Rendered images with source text
.....
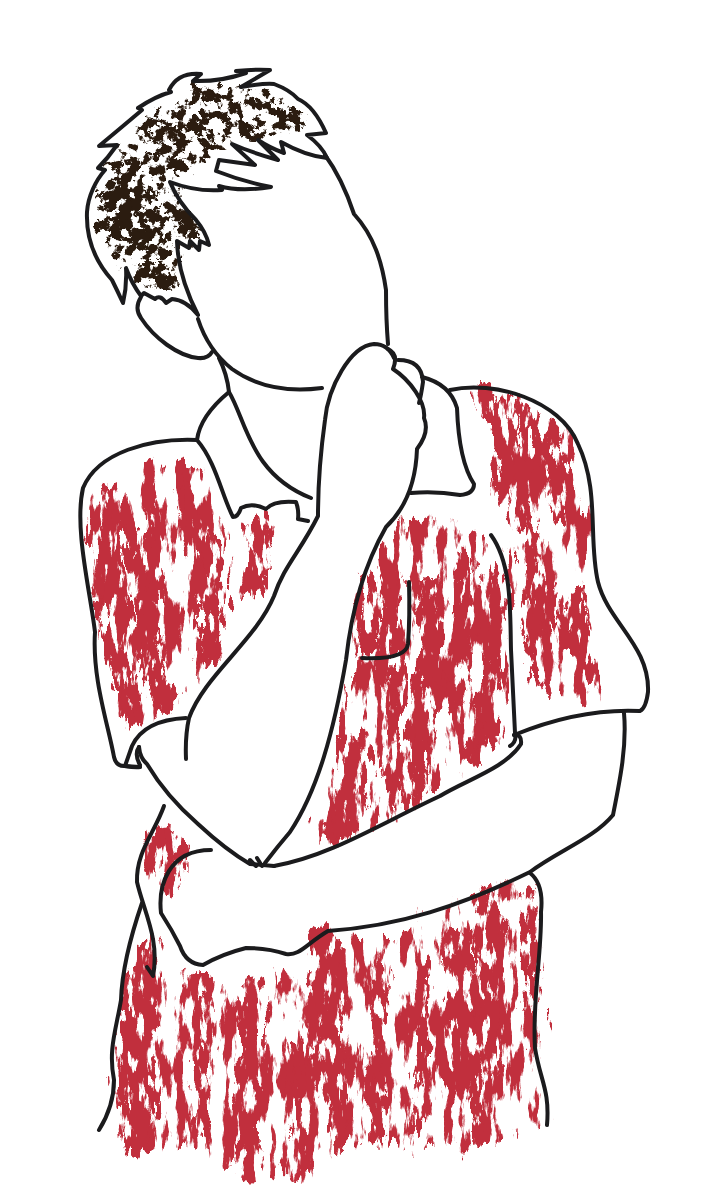
<!DOCTYPE html>
<html lang="en">
<head>
<meta charset="utf-8">
<title>Thinking figure in a red polo shirt</title>
<style>
:root { --paper: #ffffff; --ink: #1b1b1d; --shirt: #c12f3d; --hair: #2b1c10; }
html, body { margin: 0; background: var(--paper); overflow: hidden; }
svg { display: block; width: 719px; height: 1200px; }
.wash, .hair-wash { stroke: none; }
.wash { fill: var(--shirt); }
.strokes { fill: none; stroke: var(--shirt); stroke-linecap: round; }
.hair-wash { fill: var(--hair); }
.hair-strokes { fill: none; stroke: var(--hair); stroke-linecap: round; }
.outline { fill: none; stroke: var(--ink); stroke-width: 4; stroke-linecap: round; stroke-linejoin: round; }
.light { filter: url(#dry-light); }
.dense { filter: url(#dry-dense); }
.hair-light { filter: url(#hair-light); }
.hair-dense { filter: url(#hair-dense); }
</style>
</head>
<body>
<svg viewBox="0 0 719 1200" role="img" aria-label="Line drawing of a man with one hand at his chin and the other arm folded, in a red polo shirt">
  <defs>
    <filter id="dry-light" filterUnits="userSpaceOnUse" x="0" y="0" width="719" height="1200" color-interpolation-filters="sRGB">
      <feTurbulence type="fractalNoise" baseFrequency="0.085 0.02" numOctaves="5" seed="8" result="grain"/>
      <feColorMatrix in="grain" values="0 0 0 0 0  0 0 0 0 0  0 0 0 0 0  16 0 0 0 -8.2" result="bristle"/>
      <feDisplacementMap in="SourceGraphic" in2="grain" scale="45" xChannelSelector="G" yChannelSelector="B" result="ragged"/>
      <feComposite in="ragged" in2="bristle" operator="in"/>
    </filter>
    <filter id="dry-dense" filterUnits="userSpaceOnUse" x="0" y="0" width="719" height="1200" color-interpolation-filters="sRGB">
      <feTurbulence type="fractalNoise" baseFrequency="0.11 0.035" numOctaves="5" seed="21" result="grain"/>
      <feColorMatrix in="grain" values="0 0 0 0 0  0 0 0 0 0  0 0 0 0 0  16 0 0 0 -6.2" result="bristle"/>
      <feDisplacementMap in="SourceGraphic" in2="grain" scale="30" xChannelSelector="G" yChannelSelector="B" result="ragged"/>
      <feComposite in="ragged" in2="bristle" operator="in"/>
    </filter>
    <filter id="hair-light" filterUnits="userSpaceOnUse" x="60" y="50" width="300" height="270" color-interpolation-filters="sRGB">
      <feTurbulence type="fractalNoise" baseFrequency="0.09" numOctaves="5" seed="5" result="grain"/>
      <feColorMatrix in="grain" values="0 0 0 0 0  0 0 0 0 0  0 0 0 0 0  16 0 0 0 -8.5" result="bristle"/>
      <feDisplacementMap in="SourceGraphic" in2="grain" scale="24" xChannelSelector="G" yChannelSelector="B" result="ragged"/>
      <feComposite in="ragged" in2="bristle" operator="in"/>
    </filter>
    <filter id="hair-dense" filterUnits="userSpaceOnUse" x="60" y="50" width="300" height="270" color-interpolation-filters="sRGB">
      <feTurbulence type="fractalNoise" baseFrequency="0.1" numOctaves="5" seed="14" result="grain"/>
      <feColorMatrix in="grain" values="0 0 0 0 0  0 0 0 0 0  0 0 0 0 0  16 0 0 0 -6.6" result="bristle"/>
      <feDisplacementMap in="SourceGraphic" in2="grain" scale="24" xChannelSelector="G" yChannelSelector="B" result="ragged"/>
      <feComposite in="ragged" in2="bristle" operator="in"/>
    </filter>
  </defs>

  <rect width="719" height="1200" fill="var(--paper)"/>

  <g id="shirt-wash" class="wash light">
    <polygon points="88,495 120,478 155,458 196,470 226,520 230,600 222,650 200,672 180,708 132,725 112,680 94,590"/>
    <polygon points="362,575 405,528 440,512 486,536 504,590 510,725 470,765 400,810 345,842 308,845 332,770 352,680"/>
    <polygon points="474,392 500,390 556,430 582,480 586,590 602,700 540,690 518,600 494,500 498,450"/>
    <polygon points="154,830 184,825 186,862 168,890 144,876"/>
    <polygon points="132,955 156,940 200,985 300,975 318,932 390,935 480,892 534,885 540,1000 542,1125 490,1145 420,1150 350,1145 300,1175 250,1170 200,1145 150,1150 112,1125 118,1040"/>
  </g>

  <g id="shirt-strokes" class="strokes dense">
    <g id="left-sleeve-strokes">
      <path stroke-width="27" d="M112 500Q104 590 130 700"/>
      <path stroke-width="24" d="M138 545Q140 620 164 700"/>
      <path stroke-width="14" d="M150 490L158 600M182 480L202 550"/>
      <path stroke-width="22" d="M212 540Q214 600 206 655"/>
      <path stroke-width="23" d="M259 528Q260 560 254 588"/>
    </g>
    <g id="chest-strokes">
      <path stroke-width="18" d="M372 580L368 645M392 580L390 650"/>
      <path stroke-width="22" d="M430 590Q434 690 412 795"/>
      <path stroke-width="20" d="M462 560Q468 630 456 700M492 580Q500 680 478 755"/>
      <path stroke-width="30" d="M352 745Q360 780 342 825"/>
      <path stroke-width="16" d="M398 670L388 780"/>
    </g>
    <g id="right-sleeve-strokes">
      <path stroke-width="20" d="M482 394Q520 440 518 510"/>
      <path stroke-width="28" d="M506 430L520 520"/>
      <path stroke-width="15" d="M510 400Q550 440 560 520M530 530L540 680"/>
      <path stroke-width="18" d="M546 590L560 640M574 600L584 675"/>
    </g>
    <g id="hem-strokes">
      <path stroke-width="14" d="M162 835L152 865M180 845L174 880"/>
      <path stroke-width="34" d="M142 980Q134 1070 140 1140"/>
      <path stroke-width="16" d="M150 945L142 990M204 1000L200 1130"/>
      <path stroke-width="23" d="M250 990L248 1165"/>
      <path stroke-width="30" d="M326 940Q320 1020 328 1090"/>
      <path stroke-width="14" d="M296 1050L302 1170M340 1060L338 1145M380 970L376 1140"/>
      <path stroke-width="24" d="M490 895Q484 980 488 1070"/>
      <path stroke-width="30" d="M456 940Q466 1020 458 1090"/>
      <path stroke-width="12" d="M424 970L420 1130M532 890L530 1040M480 1080L478 1140"/>
    </g>
  </g>

  <polygon id="hair-wash" class="hair-wash hair-light" points="98,235 96,200 112,155 150,115 205,85 265,85 304,118 300,138 250,140 215,150 180,178 186,210 204,238 178,255 180,285 150,292 115,262"/>
  <g id="hair-strokes" class="hair-strokes hair-dense">
    <path stroke-width="34" d="M118 195L130 220"/>
    <path stroke-width="22" d="M110 225L140 240M126 170L146 200"/>
    <path stroke-width="18" d="M150 212L160 250M152 268L168 282M178 212L192 232"/>
    <path stroke-width="13" d="M150 122L182 140M200 92L232 106M196 120L210 140M160 150L180 168M228 122L256 136M262 104L296 118"/>
  </g>

  <g id="outlines" class="outline">
    <g id="hair-outline">
      <path d="M123 303Q117 290 112 280C94 260 86 236 87 212C88 196 96 180 105 170L98 168Q108 158 117 145L99 146Q116 132 142 110L138 108Q156 96 171 92L169 90Q178 72 201 74L193 81Q220 82 246 73L236 71Q256 69 270 70L241 87Q264 83 274 84Q290 90 298 99Q314 106 326 133L307 135Q322 146 327 158Q306 156 281 142L284 153Q270 148 258 140L278 160Q250 152 232 144L255 165L219 160L216 171Q244 182 271 187Q240 192 219 186L222 190Q196 192 170 182Q178 202 196 220Q206 232 209 245L200 241L199 250L190 241L189 248L177 241Q178 276 198 315Q186 300 172 299L166 303Q160 294 155 299L144 293L141 296Q132 284 126 268Q127 286 123 303Z"/>
    </g>
    <g id="face">
      <path d="M325 155Q342 178 354 214C374 236 382 262 386 290Q386 320 388 344"/>
      <path d="M198 319Q208 350 232 369Q268 395 322 388"/>
      <path d="M141 297Q134 308 141 318C154 338 178 356 198 358Q208 359 212 352"/>
    </g>
    <g id="neck-and-collar">
      <path d="M219 358Q227 374 229 392C246 420 250 474 311 498"/>
      <path d="M229 392Q200 416 197 440C216 462 222 496 233 517Q238 517 241 508Q252 502 266 509Q274 500 296 502Q299 510 298 519L308 521"/>
      <path d="M398 360Q422 360 423 382Q421 396 419 403"/>
      <path d="M422 377Q450 384 457 408C458 436 462 466 474 484Q474 494 460 495Q436 491 411 493"/>
    </g>
    <g id="raised-arm">
      <path d="M394 358Q388 344 374 344C350 346 328 388 325 420Q318 470 318 516C300 552 284 566 274 596C256 640 204 676 189 718Q185 736 186 759"/>
      <path d="M388 349Q399 354 393 369C410 380 426 402 424 418Q430 432 417 449C416 478 408 506 386 527C366 562 352 606 346 660C334 730 318 790 290 832Q278 846 265 863"/>
      <path d="M139 747Q140 758 147 764Q166 796 198 824Q226 850 250 864L274 866"/>
      <path d="M250 860L256 866M257 858L262 866"/>
    </g>
    <g id="left-sleeve">
      <path d="M197 440C150 438 98 452 83 488C74 528 90 590 95 632C92 678 108 724 114 757Q116 766 124 766L140 767"/>
      <path d="M186 718Q144 720 132 746L125 766Q136 768 140 767"/>
      <path d="M139 747Q134 754 140 765"/>
    </g>
    <g id="right-sleeve">
      <path d="M450 390C494 380 560 400 578 444C600 490 588 540 598 582C608 622 650 646 648 692Q646 708 640 711Q580 708 514 735"/>
      <path d="M491 535C512 564 510 610 511 650L515 733Q517 742 510 746"/>
      <path d="M514 735Q522 734 521 744C506 768 466 780 440 796C380 824 330 856 274 866"/>
    </g>
    <g id="folded-arm">
      <path d="M624 713C627 746 620 780 613 815C594 838 560 850 530 872C460 906 400 926 328 931C306 944 300 956 286 954Q268 948 246 948Q222 954 203 965Q186 964 180 946Q172 930 161 913C158 886 168 850 211 850"/>
    </g>
    <g id="pocket">
      <path d="M409 582Q410 618 408 644Q406 660 362 658"/>
    </g>
    <g id="shirt-sides">
      <path d="M164 806C154 834 136 852 137 882C144 912 160 940 153 976L147 967"/>
      <path d="M142 903C130 938 122 970 121 1000C116 1030 108 1050 114 1080Q114 1106 99 1130"/>
      <path d="M530 873Q544 884 541 912C542 952 532 1000 535 1048C540 1080 550 1090 547 1125"/>
    </g>
  </g>
</svg>
</body>
</html>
.....
Assignment: State how many lines of the entries contain the word "linecap". Nothing besides the number belongs in the reply.

Written answer: 3